THE DATA -
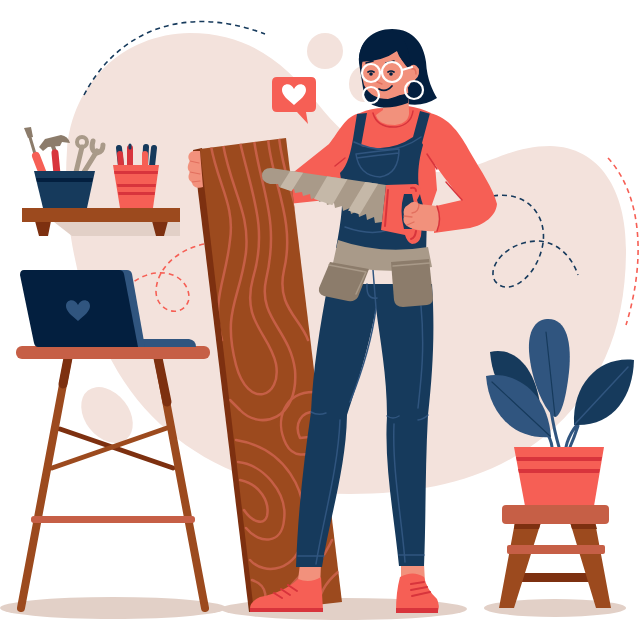
<!DOCTYPE html>
<html lang="en">
<head>
<meta charset="utf-8">
<title>Carpenter in her workshop</title>
<style>
:root{--paper:#fff;--blush:#f3e2dc;--shade:#e2d0c7;--navy:#163a5c;--ink:#031f3f;--denim:#30557f;--coral:#f65f55;--red:#d8343c;--wood:#9c4a1e;--bark:#7d3010;--clay:#c65f46;--skin:#f2917c;--blushskin:#e2705f;--taupe:#8c7c6b;--sand:#a99a89;--dust:#c5b8a8}
*{margin:0;padding:0}
html,body{width:640px;height:640px;overflow:hidden;background:var(--paper)}
svg{display:block}
.blush{fill:var(--blush)}.shade{fill:var(--shade)}.navy{fill:var(--navy)}.ink{fill:var(--ink)}.denim{fill:var(--denim)}.coral{fill:var(--coral)}.red{fill:var(--red)}.wood{fill:var(--wood)}.bark{fill:var(--bark)}.clay{fill:var(--clay)}.skin{fill:var(--skin)}.taupe{fill:var(--taupe)}.sand{fill:var(--sand)}.dust{fill:var(--dust)}.white{fill:var(--paper)}
.line{fill:none;stroke-linecap:round;stroke-linejoin:round}
.dash{stroke-width:1.6;stroke-dasharray:5 4;stroke-linecap:butt}
.s-navy{stroke:var(--navy)}.s-denim{stroke:var(--denim)}.s-coral{stroke:var(--coral)}.s-red{stroke:var(--red)}.s-wood{stroke:var(--wood)}.s-bark{stroke:var(--bark)}.s-clay{stroke:var(--clay)}.s-sand{stroke:var(--sand)}.s-taupe{stroke:var(--taupe)}.s-white{stroke:var(--paper)}.s-skin{stroke:var(--blushskin)}.s-ink{stroke:var(--ink)}
</style>
</head>
<body>
<svg width="640" height="640" viewBox="0 0 640 640" role="img" aria-label="Woman in overalls sawing a wooden plank beside a laptop, a tool shelf and a potted plant">
<defs>
<path id="heart" d="M0 10C-7 4-12 0-12-5C-12-12-3-13 0-6C3-13 12-12 12-5C12 0 7 4 0 10Z"/>
<clipPath id="plank-face"><path d="M200 149L286 138L342 602L254 612Z"/></clipPath>
<clipPath id="blade-face"><path d="M262 176Q262 168 271 168L386 185L382 222L270 184Q262 182 262 176Z"/></clipPath>
</defs>

<g id="backdrop">
<path class="blush" d="M67 150C72 84 122 34 190 33C250 33 285 64 318 104C350 145 392 172 440 172C480 172 505 146 550 146C600 147 626 190 626 250C626 330 600 390 545 436C490 480 425 494 350 494C250 494 165 450 118 372C78 305 62 220 67 150Z"/>
<circle class="blush" cx="325" cy="51" r="18"/>
<ellipse class="blush" cx="364" cy="84" rx="15" ry="18"/>
<ellipse class="blush" cx="107" cy="415" rx="22" ry="31" transform="rotate(-38 107 415)"/>
<g class="line dash">
<path class="s-navy" d="M84 95C115 35 180 2 265 34"/>
<path class="s-coral" d="M608 158C642 195 646 260 626 325"/>
<path class="s-navy" d="M493 196C530 190 551 220 541 252C532 282 506 296 495 281C486 266 508 241 538 241C558 242 572 257 578 275"/>
<path class="s-coral" d="M204 244C176 250 156 270 156 292C157 313 184 319 189 299C190 276 160 262 132 283"/>
</g>
</g>

<g id="ground" class="shade">
<ellipse cx="113" cy="608" rx="113" ry="11"/>
<ellipse cx="344" cy="609" rx="123" ry="11"/>
<ellipse cx="555" cy="608" rx="71" ry="9"/>
</g>

<g id="tool-shelf">
<path class="shade" d="M54 222H180V236H72Z"/>
<path class="bark" d="M35 221H51L48 236H39ZM152 221H168L164 236H156Z"/>
<rect class="wood" x="22" y="208" width="158" height="14"/>
<g id="tools" class="line">
<path class="s-taupe" stroke-width="3" d="M29 134L35 154"/>
<path class="taupe" d="M24 128L31 127L33 137L28 138Z"/>
<path class="s-coral" stroke-width="8" d="M36 156L43 174"/>
<path class="s-taupe" stroke-width="4" d="M52 144L56 154"/>
<path class="s-red" stroke-width="7" d="M55 153L57 174"/>
<path class="taupe" d="M39 147L45 139L61 135Q68 136 70 143L62 142L60 146L48 147L43 151Z"/>
<path class="s-sand" stroke-width="5" d="M82 147L76 172M97 151L84 172"/>
<circle class="s-sand" cx="82" cy="142" r="5" stroke-width="4"/>
<path class="s-sand" stroke-width="5" d="M93 141Q90 151 97 153Q103 152 103 145"/>
</g>
<path class="navy" d="M34 171H95L87 208H43Z"/>
<path class="ink" d="M36 178H93L92 182H37Z"/>
<g id="pencils" class="line" stroke-linecap="butt" stroke-width="6">
<path class="s-navy" d="M119 148L121 166M146 147L145 166M154 148L152 166"/>
<path class="s-red" d="M130 148V166M120 154L121 165"/>
<path class="s-coral" d="M145 154V165"/>
<path class="s-navy" stroke-width="3" d="M130 145V148"/>
</g>
<path class="coral" d="M113 165H159L153 208H120Z"/>
<path class="red" d="M114 171H158L157.600 174H114.500ZM117 184H156L155.500 187H117.500ZM118 192H155L154.600 195H118.500Z"/>
</g>

<g id="desk">
<g class="line s-wood" stroke-linecap="butt">
<path class="s-bark" stroke-width="5" d="M60 429L173 468"/>
<path stroke-width="5" d="M52 468L167 428"/>
<path stroke-width="8" d="M68 358L21 608M158 358L205 608"/>
<path class="s-bark" stroke-width="9" d="M68 358L63 384M158 358L167 402"/>
</g>
<rect class="clay" x="31" y="516" width="164" height="7" rx="3"/>
<rect class="clay" x="16" y="346" width="194" height="13" rx="6"/>
</g>
<g id="laptop">
<path class="denim" d="M130 339H189Q196 340 196 347H130Z"/>
<path class="denim" d="M118 270H127Q131 270 132 274L145 347H130Z"/>
<path class="ink" d="M24 270H119Q123 270 124 274L138 347H38Q35 347 34 343L20 275Q20 270 24 270Z"/>
<use href="#heart" class="denim" transform="translate(78 311)"/>
</g>

<g id="plant">
<g class="line s-denim" stroke-width="3"><path d="M551 410Q554 430 559 447M530 418Q550 430 552 447M590 412Q570 428 566 447M578 426Q574 438 570 447"/></g>
<path class="navy" d="M490 352C515 346 537 368 541 412C510 410 493 386 490 352Z"/>
<path class="navy" d="M634 360C601 356 572 382 574 425C613 427 633 397 634 360Z"/>
<path class="denim" d="M486 376C514 370 548 392 551 437C514 440 489 414 486 376Z"/>
<path class="denim" d="M547 319C567 318 572 343 569 372C566 399 561 416 555 417C546 413 531 382 529 351C528 331 535 320 547 319Z"/>
<path class="line s-navy" stroke-width="1.200" d="M546 332L555 416M492 382L550 436"/>
<path class="line s-denim" stroke-width="1.500" d="M628 367L575 424"/>
<path class="coral" d="M514 447H604L594 506H525Z"/>
<path class="red" d="M516 457H602L601 461H517ZM518 469H600L599 473H519Z"/>
</g>
<g id="stool">
<rect class="bark" x="522" y="573" width="67" height="9"/>
<path class="wood" d="M515 522H541L514 608H499ZM570 522H595L611 608H596Z"/>
<path class="bark" d="M515 522H541L539 529H514ZM570 522H595L597 529H572Z"/>
<rect class="clay" x="507" y="545" width="98" height="9" rx="2"/>
<rect class="clay" x="502" y="505" width="107" height="19" rx="4"/>
</g>

<path id="far-arm" class="coral" d="M360 113C345 116 339 132 329 144L280 183L288 204L345 198Z"/>

<g id="plank">
<path class="bark" d="M193 150L202 148L257 612H249Z"/>
<path class="wood" d="M200 149L286 138L342 602L254 612Z"/>
<g class="line s-clay" stroke-width="2.500" clip-path="url(#plank-face)">
<path d="M211 146C218 185 235 205 230 240C226 280 211 300 222 340"/>
<path d="M223 144C231 190 250 212 246 252C240 300 222 310 236 365C248 410 282 398 276 364C270 334 241 322 253 278C268 228 252 195 240 142"/>
<path d="M254 140C261 190 280 220 266 280C258 318 290 330 295 370C299 420 260 431 240 410L230 400"/>
<path d="M268 138C271 180 296 220 284 270C276 306 300 318 308 340"/>
<path d="M279 138C283 170 290 184 296 210"/>
<path d="M314 392C284 392 274 420 286 444C293 458 306 456 320 450"/>
<path d="M318 412C300 410 294 425 300 438L318 436"/>
<path d="M238 462C262 464 288 492 284 520C282 544 260 545 246 528"/>
<path d="M240 480C260 484 270 502 267 516C264 526 252 522 244 510"/>
<path d="M236 440C285 448 309 490 304 535C298 572 264 576 250 560"/>
<path d="M322 470C302 476 326 514 316 552C310 574 284 582 278 612"/>
<path d="M252 580C270 586 266 600 262 616M332 540C318 570 300 582 300 612M338 572C326 582 318 594 318 610"/>
</g>
<path class="skin" d="M194 151C188 152 187 158 190 161C187 165 187 170 190 172C187 177 189 181 192 182C192 187 198 189 203 187L200 151Z"/>
<path class="line s-skin" stroke-width="1.200" d="M190 161L199 163M190 172L200 174M192 182L200 181"/>
</g>

<g id="like-bubble">
<path class="coral" d="M277 77H311Q316 77 316 82V107Q316 112 311 112H306L308 124L297 112H277Q272 112 272 107V82Q272 77 277 77Z"/>
<use href="#heart" class="white" transform="translate(294 95)"/>
</g>

<g id="carpenter">
<g id="shoes">
<path class="skin" d="M300 564H321L320 588H297ZM401 564H424L425 582H401Z"/>
<path class="coral" d="M298 579Q310 584 321 577L323 610H250Q249 602 260 597Q285 592 298 579Z"/>
<path class="coral" d="M400 577Q413 570 424 577Q427 590 437 599Q440 606 438 611H396Q396 592 400 577Z"/>
<path class="red" d="M250 608H323V612H250ZM396 608H438V613H396Z"/>
<path class="line s-red" stroke-width="2" d="M281 589L290 595M288 585L297 591M274 593L282 598M411 584L424 582M411 590L427 587M412 596L430 592"/>
</g>
<g id="trousers">
<path class="navy" d="M328 284H432C435 330 433 370 428 415C425 470 426 520 424 566H399C394 515 384 465 387 416C387 375 380 340 376 308C368 350 360 375 347 415C346 470 329 520 322 567H296C298 510 304 460 311 412C313 370 320 325 328 284Z"/>
<path class="line s-denim" stroke-width="1.500" d="M373 270L376 308C372 340 362 372 350 402M377 298Q366 300 367 284M311 412Q318 416 326 413M387 416Q393 420 399 416M418 420Q424 419 428 415M340 420C338 470 323 520 316 564M394 424C392 470 402 520 405 562M421 306C425 350 421 380 418 408M298 556H324M399 555H424"/>
</g>
<path id="shirt" class="coral" d="M360 113Q371 108 384 108L408 106Q421 108 431 113L437 190L426 222H345L341 170Z"/>
<path id="bib" class="navy" d="M357 114L367 113L361 146Q390 153 413 137L420 111L431 114L423 145C417 166 415 190 427 214L426 256L336 248C341 222 345 196 340 173C348 166 351 150 353 139Z"/>
<path class="line s-denim" stroke-width="1.500" d="M356 154Q379 151 399 149Q399 174 380 177Q359 176 356 154M357 158Q379 155 399 153M354 142Q390 159 421 137M345 227Q370 236 388 230"/>
<g id="tool-belt">
<path class="sand" d="M338 240Q381 255 428 247L432 267Q380 276 333 263Z"/>
<path class="taupe" d="M330 262L369 269L358 297Q355 302 348 301L324 296Q318 294 319 288Z"/>
<path class="taupe" d="M391 262L429 259L433 298Q433 304 427 305L403 307Q395 307 394 300Z"/>
<path class="line s-sand" stroke-width="1.500" d="M329 265L366 272L356 294M393 266L430 263"/>
</g>
<g id="head">
<path class="ink" d="M359 63C358 41 373 29 392 29C414 29 424 45 426 62C427 80 433 91 437 98Q423 107 407 104L383 107Q365 103 363 88Z"/>
<path class="skin" d="M383 93L408 88L409 111Q410 123 395 125Q378 125 376 115L383 110Z"/>
<path class="ink" d="M363 91Q376 102 409 93L408 103Q391 109 379 107Q365 104 363 91Z"/>
<path class="skin" d="M363 58Q383 61 397 50Q402 62 408 68Q414 61 419 69Q420 79 411 82Q406 95 388 99Q371 99 364 85Q360 72 363 58Z"/>
<path class="ink" d="M359 62C358 40 376 28 396 33Q409 40 411 68Q400 61 397 51Q382 62 359 62Z"/>
<path class="line s-skin" stroke-width="1.500" d="M381 72L377 82L382 84M412 69Q416 68 416 74"/>
<path class="line s-ink" stroke-width="1.700" d="M379 89Q386 93 392 86M366 63L373 61M386 63L394 61M368 72Q371 70 374 72M388 72Q391 70 394 72"/>
<circle class="ink" cx="371" cy="74" r="1.800"/><circle class="ink" cx="391" cy="74" r="1.800"/>
<g class="line s-white" stroke-width="2.200">
<circle cx="371" cy="73" r="9"/><circle cx="392" cy="72" r="10"/>
<path d="M380 72H382M402 70L412 67"/>
<circle cx="371" cy="95" r="8"/><circle cx="414" cy="90" r="9"/>
</g>
</g>
<g id="saw">
<path class="sand" d="M262 176Q262 168 271 168L386 185L382 222L375 223L374 217L367 220L366 214L359 217L358 211L351 214L350 208L343 211L342 206L335 208L334 203L327 205L326 200L319 202L318 197L311 199L310 194L303 196L302 192L295 193L294 189L287 190L286 186L279 187L278 184L270 184Q262 182 262 176Z"/>
<path class="dust" clip-path="url(#blade-face)" d="M294 165L308 165L286 200H272ZM332 168L354 168L326 216H304ZM370 174L384 174L354 224H340Z"/>
<path class="coral" fill-rule="evenodd" d="M386 185L416 184Q423 186 420 194L417 200Q424 216 421 236Q419 244 412 244Q407 242 405 235L381 230ZM404 194Q399 211 404 229L412 229Q417 211 412 194Z"/>
<path class="line s-red" stroke-width="2" d="M388 190L385 226M411 188Q416 187 416 191M411 239Q415 238 416 231"/>
</g>
<g id="near-arm">
<path class="coral" d="M430 113C449 117 461 135 470 152C481 171 493 188 497 204C496 216 484 225 470 228L434 233L436 206L462 200C449 184 438 170 428 154L422 143Z"/>
<path class="skin" d="M437 206L419 204Q414 199 408 205Q402 208 404 216Q402 222 407 226Q415 232 437 231Q442 219 437 206Z"/>
<path class="line s-skin" stroke-width="1.300" d="M419 204Q419 212 412 213M404 216L412 217M407 225L414 222"/>
<path class="line s-red" stroke-width="1.500" d="M437 206Q442 219 437 231M462 200L446 182M427 154L437 169"/>
</g>
<path class="line s-red" stroke-width="1.500" d="M373 113Q377 128 396 127Q411 125 413 111M335 166L345 158"/>
</g>
</svg>
</body>
</html>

WORK TO COMPLETE - Using the entries above, return exactly the lines from the line with "332L555 416M492 382L550" to the line with "140C261 190 280", counting both of those lines.

SOLUTION TO THIS TASK -
<path class="line s-navy" stroke-width="1.200" d="M546 332L555 416M492 382L550 436"/>
<path class="line s-denim" stroke-width="1.500" d="M628 367L575 424"/>
<path class="coral" d="M514 447H604L594 506H525Z"/>
<path class="red" d="M516 457H602L601 461H517ZM518 469H600L599 473H519Z"/>
</g>
<g id="stool">
<rect class="bark" x="522" y="573" width="67" height="9"/>
<path class="wood" d="M515 522H541L514 608H499ZM570 522H595L611 608H596Z"/>
<path class="bark" d="M515 522H541L539 529H514ZM570 522H595L597 529H572Z"/>
<rect class="clay" x="507" y="545" width="98" height="9" rx="2"/>
<rect class="clay" x="502" y="505" width="107" height="19" rx="4"/>
</g>

<path id="far-arm" class="coral" d="M360 113C345 116 339 132 329 144L280 183L288 204L345 198Z"/>

<g id="plank">
<path class="bark" d="M193 150L202 148L257 612H249Z"/>
<path class="wood" d="M200 149L286 138L342 602L254 612Z"/>
<g class="line s-clay" stroke-width="2.500" clip-path="url(#plank-face)">
<path d="M211 146C218 185 235 205 230 240C226 280 211 300 222 340"/>
<path d="M223 144C231 190 250 212 246 252C240 300 222 310 236 365C248 410 282 398 276 364C270 334 241 322 253 278C268 228 252 195 240 142"/>
<path d="M254 140C261 190 280 220 266 280C258 318 290 330 295 370C299 420 260 431 240 410L230 400"/>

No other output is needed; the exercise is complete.